[Plain-text document sources]
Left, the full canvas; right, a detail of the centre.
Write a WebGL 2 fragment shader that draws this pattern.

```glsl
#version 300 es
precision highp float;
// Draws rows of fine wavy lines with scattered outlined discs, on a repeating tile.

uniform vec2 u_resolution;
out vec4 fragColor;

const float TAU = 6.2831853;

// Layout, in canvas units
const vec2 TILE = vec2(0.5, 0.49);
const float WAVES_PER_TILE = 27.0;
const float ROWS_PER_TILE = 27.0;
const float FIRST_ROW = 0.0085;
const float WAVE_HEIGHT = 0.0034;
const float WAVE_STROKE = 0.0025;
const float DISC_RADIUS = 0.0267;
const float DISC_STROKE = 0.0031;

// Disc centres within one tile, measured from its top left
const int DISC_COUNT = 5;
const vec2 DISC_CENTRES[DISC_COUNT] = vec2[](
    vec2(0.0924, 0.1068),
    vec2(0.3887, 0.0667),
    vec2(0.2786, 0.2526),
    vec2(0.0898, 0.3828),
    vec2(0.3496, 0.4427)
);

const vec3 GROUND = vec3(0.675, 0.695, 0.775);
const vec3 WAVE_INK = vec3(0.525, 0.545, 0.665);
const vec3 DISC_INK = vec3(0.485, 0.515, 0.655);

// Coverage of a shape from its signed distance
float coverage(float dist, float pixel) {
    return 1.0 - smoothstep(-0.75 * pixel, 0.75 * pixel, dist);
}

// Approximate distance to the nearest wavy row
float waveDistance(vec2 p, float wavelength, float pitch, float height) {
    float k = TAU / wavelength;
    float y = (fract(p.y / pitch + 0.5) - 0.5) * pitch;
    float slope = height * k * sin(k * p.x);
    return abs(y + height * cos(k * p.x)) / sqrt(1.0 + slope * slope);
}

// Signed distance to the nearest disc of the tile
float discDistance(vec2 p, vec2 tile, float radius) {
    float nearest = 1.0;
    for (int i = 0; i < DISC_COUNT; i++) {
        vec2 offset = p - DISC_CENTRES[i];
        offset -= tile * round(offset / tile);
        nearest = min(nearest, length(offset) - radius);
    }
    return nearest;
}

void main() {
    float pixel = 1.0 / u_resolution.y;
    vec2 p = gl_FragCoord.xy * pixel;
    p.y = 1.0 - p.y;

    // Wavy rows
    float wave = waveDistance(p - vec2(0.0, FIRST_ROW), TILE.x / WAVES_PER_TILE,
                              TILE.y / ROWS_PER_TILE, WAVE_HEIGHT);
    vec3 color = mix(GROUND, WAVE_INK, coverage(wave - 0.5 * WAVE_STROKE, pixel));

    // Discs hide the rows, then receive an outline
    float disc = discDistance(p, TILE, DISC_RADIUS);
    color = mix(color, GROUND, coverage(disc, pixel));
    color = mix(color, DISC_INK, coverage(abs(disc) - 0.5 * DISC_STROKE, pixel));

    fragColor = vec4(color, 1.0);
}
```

## [EXERCISE INSTRUCTIONS]
Find the lines above that contain the word "GROUND" and collect them.

## [RESPONSE TO THE TASK]
const vec3 GROUND = vec3(0.675, 0.695, 0.775);
    vec3 color = mix(GROUND, WAVE_INK, coverage(wave - 0.5 * WAVE_STROKE, pixel));
    color = mix(color, GROUND, coverage(disc, pixel));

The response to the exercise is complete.